Task goal:
Reproduce exactly, and only, the lines below from the one containing "340L580 320L640 410L570" through the one containing "170L470 140L530 60L550".
++++
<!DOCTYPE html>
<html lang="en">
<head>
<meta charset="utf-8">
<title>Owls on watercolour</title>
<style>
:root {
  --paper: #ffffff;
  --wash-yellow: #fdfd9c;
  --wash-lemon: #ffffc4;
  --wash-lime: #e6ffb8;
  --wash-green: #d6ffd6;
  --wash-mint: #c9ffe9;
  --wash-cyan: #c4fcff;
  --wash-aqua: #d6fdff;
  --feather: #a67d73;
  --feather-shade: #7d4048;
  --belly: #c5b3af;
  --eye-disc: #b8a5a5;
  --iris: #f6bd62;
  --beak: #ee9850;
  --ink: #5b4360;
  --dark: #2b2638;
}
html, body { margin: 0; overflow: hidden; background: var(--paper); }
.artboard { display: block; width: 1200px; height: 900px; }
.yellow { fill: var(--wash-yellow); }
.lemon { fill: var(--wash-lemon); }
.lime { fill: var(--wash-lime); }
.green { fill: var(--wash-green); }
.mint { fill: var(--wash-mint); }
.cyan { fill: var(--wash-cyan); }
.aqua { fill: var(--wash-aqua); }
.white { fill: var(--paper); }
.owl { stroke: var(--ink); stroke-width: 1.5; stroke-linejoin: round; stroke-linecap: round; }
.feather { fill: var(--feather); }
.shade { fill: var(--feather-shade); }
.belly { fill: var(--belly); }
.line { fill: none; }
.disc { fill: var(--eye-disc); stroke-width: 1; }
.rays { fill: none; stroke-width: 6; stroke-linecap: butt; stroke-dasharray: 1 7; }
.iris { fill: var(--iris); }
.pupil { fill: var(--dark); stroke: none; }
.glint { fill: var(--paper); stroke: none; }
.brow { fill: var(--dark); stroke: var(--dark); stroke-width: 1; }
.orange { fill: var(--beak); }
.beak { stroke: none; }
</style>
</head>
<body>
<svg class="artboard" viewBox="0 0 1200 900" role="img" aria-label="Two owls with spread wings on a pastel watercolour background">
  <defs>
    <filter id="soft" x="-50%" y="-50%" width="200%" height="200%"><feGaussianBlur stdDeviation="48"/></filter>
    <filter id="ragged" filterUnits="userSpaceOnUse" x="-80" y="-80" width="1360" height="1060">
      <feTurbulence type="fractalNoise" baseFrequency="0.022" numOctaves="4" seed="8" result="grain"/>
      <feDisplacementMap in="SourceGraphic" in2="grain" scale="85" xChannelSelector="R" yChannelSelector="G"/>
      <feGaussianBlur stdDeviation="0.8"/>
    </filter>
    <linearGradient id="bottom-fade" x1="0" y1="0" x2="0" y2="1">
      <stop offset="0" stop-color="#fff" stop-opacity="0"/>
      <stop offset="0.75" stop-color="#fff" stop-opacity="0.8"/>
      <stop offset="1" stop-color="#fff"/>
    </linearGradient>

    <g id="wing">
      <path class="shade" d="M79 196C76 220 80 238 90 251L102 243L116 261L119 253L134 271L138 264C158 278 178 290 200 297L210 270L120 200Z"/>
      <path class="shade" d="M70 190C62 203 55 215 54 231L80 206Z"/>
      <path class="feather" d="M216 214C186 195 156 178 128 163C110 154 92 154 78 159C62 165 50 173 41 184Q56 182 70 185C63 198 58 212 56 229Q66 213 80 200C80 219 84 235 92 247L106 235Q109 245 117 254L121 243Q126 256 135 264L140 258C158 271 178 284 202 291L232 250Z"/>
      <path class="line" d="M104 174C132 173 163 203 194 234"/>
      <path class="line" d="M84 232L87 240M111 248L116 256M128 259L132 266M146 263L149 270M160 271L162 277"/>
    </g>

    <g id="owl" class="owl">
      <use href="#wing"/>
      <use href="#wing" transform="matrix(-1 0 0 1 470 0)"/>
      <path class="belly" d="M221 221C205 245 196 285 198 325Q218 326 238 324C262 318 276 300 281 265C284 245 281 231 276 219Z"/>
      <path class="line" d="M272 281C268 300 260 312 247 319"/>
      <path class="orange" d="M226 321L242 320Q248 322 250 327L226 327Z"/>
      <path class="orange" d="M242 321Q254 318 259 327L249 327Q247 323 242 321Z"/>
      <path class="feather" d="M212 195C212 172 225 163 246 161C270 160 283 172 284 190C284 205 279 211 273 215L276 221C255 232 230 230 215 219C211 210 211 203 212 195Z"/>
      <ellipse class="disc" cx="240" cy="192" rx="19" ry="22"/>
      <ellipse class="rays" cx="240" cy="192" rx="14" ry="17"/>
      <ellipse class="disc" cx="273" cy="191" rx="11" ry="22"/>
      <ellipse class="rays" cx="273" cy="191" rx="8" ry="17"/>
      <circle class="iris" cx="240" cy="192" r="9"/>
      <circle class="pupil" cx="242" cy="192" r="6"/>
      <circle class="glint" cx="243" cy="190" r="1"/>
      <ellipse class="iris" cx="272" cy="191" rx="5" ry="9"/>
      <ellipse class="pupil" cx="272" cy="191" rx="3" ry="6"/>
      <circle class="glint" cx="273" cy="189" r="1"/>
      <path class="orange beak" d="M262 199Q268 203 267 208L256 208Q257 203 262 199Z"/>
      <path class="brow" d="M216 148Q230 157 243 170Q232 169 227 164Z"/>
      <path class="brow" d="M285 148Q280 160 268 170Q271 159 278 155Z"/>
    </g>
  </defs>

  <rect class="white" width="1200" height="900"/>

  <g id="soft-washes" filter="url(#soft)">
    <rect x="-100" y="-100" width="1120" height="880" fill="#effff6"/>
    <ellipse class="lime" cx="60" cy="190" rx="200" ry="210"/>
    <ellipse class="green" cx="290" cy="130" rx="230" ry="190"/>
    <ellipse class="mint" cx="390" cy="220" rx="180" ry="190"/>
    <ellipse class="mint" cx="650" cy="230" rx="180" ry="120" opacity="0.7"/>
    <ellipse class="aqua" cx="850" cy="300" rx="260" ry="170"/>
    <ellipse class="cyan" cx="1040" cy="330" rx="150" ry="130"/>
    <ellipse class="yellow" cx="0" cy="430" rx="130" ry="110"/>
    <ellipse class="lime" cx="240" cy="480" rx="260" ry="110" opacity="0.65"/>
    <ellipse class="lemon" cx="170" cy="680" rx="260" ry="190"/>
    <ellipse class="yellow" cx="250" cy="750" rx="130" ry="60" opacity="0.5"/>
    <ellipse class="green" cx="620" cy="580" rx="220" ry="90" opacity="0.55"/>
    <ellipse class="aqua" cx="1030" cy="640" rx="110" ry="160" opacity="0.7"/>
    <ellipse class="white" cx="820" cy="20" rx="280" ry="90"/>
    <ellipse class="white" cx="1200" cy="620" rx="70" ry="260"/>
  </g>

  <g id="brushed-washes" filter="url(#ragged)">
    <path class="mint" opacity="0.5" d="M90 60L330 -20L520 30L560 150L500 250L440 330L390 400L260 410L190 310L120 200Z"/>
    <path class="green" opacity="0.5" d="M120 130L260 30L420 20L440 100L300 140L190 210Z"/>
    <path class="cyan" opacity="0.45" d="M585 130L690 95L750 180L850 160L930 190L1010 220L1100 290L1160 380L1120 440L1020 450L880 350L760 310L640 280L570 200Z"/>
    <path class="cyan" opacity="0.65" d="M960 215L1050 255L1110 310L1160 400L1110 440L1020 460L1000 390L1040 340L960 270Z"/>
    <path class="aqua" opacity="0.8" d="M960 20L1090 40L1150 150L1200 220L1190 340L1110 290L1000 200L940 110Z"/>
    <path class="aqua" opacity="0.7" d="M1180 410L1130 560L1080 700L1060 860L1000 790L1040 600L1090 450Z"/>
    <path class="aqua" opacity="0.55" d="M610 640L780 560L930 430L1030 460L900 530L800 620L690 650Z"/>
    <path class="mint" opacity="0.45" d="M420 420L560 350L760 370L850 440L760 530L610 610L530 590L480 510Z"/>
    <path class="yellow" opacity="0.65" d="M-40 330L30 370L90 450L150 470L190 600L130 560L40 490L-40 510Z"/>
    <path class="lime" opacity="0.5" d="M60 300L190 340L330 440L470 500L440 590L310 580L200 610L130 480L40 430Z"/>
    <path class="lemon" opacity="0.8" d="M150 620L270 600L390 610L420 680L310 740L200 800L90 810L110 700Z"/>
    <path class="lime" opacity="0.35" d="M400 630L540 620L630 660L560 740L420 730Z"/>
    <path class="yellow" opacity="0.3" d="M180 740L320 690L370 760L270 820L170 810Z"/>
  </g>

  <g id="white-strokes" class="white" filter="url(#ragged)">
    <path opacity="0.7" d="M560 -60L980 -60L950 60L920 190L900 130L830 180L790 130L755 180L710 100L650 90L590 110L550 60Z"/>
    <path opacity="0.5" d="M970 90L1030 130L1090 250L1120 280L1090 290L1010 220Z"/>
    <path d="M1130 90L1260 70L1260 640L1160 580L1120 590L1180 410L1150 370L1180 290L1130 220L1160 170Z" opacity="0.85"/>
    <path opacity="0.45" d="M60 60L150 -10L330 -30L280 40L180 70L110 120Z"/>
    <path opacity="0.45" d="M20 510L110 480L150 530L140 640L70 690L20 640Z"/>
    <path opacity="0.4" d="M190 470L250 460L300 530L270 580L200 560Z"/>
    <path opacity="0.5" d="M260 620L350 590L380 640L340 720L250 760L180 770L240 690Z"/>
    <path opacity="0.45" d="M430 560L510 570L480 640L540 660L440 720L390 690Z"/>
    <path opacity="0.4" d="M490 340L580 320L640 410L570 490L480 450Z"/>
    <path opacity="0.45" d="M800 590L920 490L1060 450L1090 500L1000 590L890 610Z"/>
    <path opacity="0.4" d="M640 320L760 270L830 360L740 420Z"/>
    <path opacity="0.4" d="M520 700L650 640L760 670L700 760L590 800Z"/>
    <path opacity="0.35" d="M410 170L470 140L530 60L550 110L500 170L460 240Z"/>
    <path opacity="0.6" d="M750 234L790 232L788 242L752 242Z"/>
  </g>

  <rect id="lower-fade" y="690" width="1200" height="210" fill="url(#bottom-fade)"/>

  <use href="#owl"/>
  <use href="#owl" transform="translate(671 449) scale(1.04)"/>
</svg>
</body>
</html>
++++
Answer space:
    <path opacity="0.4" d="M490 340L580 320L640 410L570 490L480 450Z"/>
    <path opacity="0.45" d="M800 590L920 490L1060 450L1090 500L1000 590L890 610Z"/>
    <path opacity="0.4" d="M640 320L760 270L830 360L740 420Z"/>
    <path opacity="0.4" d="M520 700L650 640L760 670L700 760L590 800Z"/>
    <path opacity="0.35" d="M410 170L470 140L530 60L550 110L500 170L460 240Z"/>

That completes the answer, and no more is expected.